Twitter's radical "Hide Replies" feature, one of the biggest changes to how Twitter works since the invention of the Retweet, is now available to Twitter's global user base. The company says the feature will roll out to all Twitter users across platforms by today, with only one slight tweak since earlier tests.
Designed to balance the conversation on Twitter by putting the original poster back in control of which replies to their tweets remain visible, Hide Replies has been one of Twitter's more controversial features to date. While no replies are actually deleted from Twitter when a user chooses to hide them, they are placed behind an extra click. That means the trolling, irrelevant, insulting or otherwise disagreeable comments don't get to dominate the conversation.
Twitter's thinking is that if people know that hateful remarks and inappropriate behavior could be hidden from view, it will encourage more online civility.
However, the flip side is that people could use the "Hide Replies" feature to silence their critics or stifle dissent, even when warranted -- like someone offering a fact check, for example.
Since its launch, Twitter found that most people hide the replies they find irrelevant, off-topic or annoying.
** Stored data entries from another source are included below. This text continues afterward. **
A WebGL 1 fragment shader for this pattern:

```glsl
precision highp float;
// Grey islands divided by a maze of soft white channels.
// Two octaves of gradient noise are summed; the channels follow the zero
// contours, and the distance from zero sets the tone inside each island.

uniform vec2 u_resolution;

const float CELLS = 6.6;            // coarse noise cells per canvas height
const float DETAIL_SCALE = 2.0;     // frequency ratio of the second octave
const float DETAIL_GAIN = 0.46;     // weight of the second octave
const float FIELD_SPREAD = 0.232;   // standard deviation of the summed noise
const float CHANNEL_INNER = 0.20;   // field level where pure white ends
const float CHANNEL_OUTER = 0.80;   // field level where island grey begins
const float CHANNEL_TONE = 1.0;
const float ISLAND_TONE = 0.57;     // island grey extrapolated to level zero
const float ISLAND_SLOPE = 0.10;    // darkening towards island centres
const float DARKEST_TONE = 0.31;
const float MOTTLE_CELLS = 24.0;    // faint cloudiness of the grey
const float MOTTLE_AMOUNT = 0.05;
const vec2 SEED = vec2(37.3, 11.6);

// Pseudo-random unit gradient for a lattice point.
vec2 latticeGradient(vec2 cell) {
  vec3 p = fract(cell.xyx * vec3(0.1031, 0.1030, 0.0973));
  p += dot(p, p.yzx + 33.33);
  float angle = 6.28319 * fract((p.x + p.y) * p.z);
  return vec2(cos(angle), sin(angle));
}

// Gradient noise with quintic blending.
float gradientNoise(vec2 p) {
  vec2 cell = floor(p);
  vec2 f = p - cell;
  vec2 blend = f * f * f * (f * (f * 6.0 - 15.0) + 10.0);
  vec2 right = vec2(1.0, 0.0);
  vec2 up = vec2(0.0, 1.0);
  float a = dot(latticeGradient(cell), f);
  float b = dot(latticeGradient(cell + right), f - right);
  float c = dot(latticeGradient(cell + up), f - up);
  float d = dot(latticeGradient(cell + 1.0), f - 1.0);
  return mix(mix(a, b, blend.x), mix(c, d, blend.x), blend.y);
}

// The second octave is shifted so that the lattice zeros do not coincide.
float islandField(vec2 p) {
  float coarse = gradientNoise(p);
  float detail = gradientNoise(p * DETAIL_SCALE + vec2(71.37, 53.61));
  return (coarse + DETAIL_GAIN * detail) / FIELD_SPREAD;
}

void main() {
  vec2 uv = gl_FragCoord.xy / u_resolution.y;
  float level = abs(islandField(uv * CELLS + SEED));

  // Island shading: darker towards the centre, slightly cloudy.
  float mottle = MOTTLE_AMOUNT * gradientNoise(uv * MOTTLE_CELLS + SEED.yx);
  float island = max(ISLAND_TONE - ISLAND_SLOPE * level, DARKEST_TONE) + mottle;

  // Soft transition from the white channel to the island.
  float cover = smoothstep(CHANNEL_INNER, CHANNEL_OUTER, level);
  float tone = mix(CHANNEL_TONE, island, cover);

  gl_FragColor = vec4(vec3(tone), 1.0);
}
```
It also found people were using this instead of harsher noise reduction controls, like block or mute. In Canada, 27% of surveyed users who had their tweets hidden said they would reconsider how they interacted with others in the future, which is a somewhat promising metric.
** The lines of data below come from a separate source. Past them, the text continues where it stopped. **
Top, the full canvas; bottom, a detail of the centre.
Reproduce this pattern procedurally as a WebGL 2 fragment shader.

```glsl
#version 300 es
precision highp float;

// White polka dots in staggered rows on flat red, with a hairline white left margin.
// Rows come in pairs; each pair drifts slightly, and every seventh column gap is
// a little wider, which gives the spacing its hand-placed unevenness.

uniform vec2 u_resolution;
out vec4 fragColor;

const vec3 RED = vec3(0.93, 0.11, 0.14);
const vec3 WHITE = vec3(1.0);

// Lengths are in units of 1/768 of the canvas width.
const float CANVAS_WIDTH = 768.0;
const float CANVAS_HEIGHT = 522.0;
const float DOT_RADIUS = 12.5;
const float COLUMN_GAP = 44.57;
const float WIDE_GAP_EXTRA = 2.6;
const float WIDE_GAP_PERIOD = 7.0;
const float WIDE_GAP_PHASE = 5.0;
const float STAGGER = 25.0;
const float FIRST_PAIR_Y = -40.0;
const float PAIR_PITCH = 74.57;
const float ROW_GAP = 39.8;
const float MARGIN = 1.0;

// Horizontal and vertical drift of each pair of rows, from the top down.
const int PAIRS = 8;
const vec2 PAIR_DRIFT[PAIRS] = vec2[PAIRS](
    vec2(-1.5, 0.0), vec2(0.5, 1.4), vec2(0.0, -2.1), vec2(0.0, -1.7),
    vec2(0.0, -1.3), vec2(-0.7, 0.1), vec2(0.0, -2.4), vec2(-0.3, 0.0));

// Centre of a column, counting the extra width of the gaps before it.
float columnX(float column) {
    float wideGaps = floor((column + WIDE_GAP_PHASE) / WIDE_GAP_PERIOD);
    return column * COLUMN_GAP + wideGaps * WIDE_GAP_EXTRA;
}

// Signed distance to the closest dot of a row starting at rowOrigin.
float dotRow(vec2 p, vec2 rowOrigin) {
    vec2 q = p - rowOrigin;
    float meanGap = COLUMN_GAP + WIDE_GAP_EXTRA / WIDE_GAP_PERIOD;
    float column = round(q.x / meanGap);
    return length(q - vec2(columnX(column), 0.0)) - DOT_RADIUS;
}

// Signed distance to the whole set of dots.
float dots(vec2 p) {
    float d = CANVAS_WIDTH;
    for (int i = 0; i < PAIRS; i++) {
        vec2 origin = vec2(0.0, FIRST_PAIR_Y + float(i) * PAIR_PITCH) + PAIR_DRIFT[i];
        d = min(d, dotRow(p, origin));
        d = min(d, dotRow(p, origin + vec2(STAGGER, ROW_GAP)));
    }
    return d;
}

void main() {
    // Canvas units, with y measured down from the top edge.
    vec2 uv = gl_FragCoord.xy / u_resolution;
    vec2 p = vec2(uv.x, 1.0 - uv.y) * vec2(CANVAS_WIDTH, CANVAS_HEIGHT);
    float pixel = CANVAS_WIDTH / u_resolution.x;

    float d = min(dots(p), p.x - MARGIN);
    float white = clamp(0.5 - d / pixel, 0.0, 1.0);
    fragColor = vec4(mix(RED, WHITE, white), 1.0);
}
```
The feature is, however, getting a slight change with its global debut. Twitter says some people wanted to take further action after hiding a reply, so now it will check to see if they want to block the replier, too. It also heard from some users that they were afraid of retaliation because the icon remains visible. It's not making a change on that front at this time, but is still considering how to address this.
Another concern that was often mentioned on Twitter as the new feature first rolled out was the large pop-up notification that appears when users encountered a tweet with hidden replies.
Some people found the notification was so large and disruptive that it actually encouraged people to pay more attention to the hidden replies than they would otherwise.
What is the point of people hiding unwanted tweet replies if twitter fills the screen with a giant pop-up calling attention to the fact that there are replies they have hidden, which can still be clicked through to view anyway? pic.twitter.com/YBy47jdZcN
— J. Scott Holland (@Telecrylic) October 13, 2019
I wonder if this pop up makes people more likely to pay attention to hidden replies than if they were never hidden in the first place https://t.co/FCECR6Fi0C
— Alex Kantrowitz (@Kantrowitz) November 18, 2019
— •--|C|--• (@CamCron) September 26, 2019
Twitter says this screen only displays the first time a Twitter user encounters a tweet with hidden replies, however. Afterward, an icon will show people replies are hidden -- and those are hidden on another page, not below the tweet.
But even though that's a one-time notification, the attention it demands from the user outweighs the information it's trying to convey -- essentially, that Twitter has launched a new feature and here's where to find it. And if someone is engaged in trolling, being told that this particular Twitter user is hiding replies could enrage them even more.
In addition to the global rollout, Twitter says it will soon be launching a new hide replies endpoint in its API so developers can build additional conversation management tools.
And Twitter notes it will be testing other changes to conversations, including more options around who can reply or even see specific conversations, as well as engagement changes designed to encourage healthier conversations.
"Everyone should feel safe and comfortable while talking on Twitter," writes Suzanne Xie, Twitter's director of Product Management, who recently joined by way of an acquisition. "To make this happen, we need to change how conversations work on our service," she says.
Twitter's development in this area is interesting because it's actively experimenting with ways to encourage civility on a platform that's known for hot takes, sarcasm, snark and outrage. It's willing to change and evolve its features over time as it learns what works and scrap changes that don't. It has even been running a beta product (twttr) in parallel with Twitter, to try new ideas. If Twitter is ever able to turn things around by way of its feature set, it would be a marvel of product management.
The option to hide replies is rolling out globally on iOS, Android, Twitter Lite and twitter.com, starting today.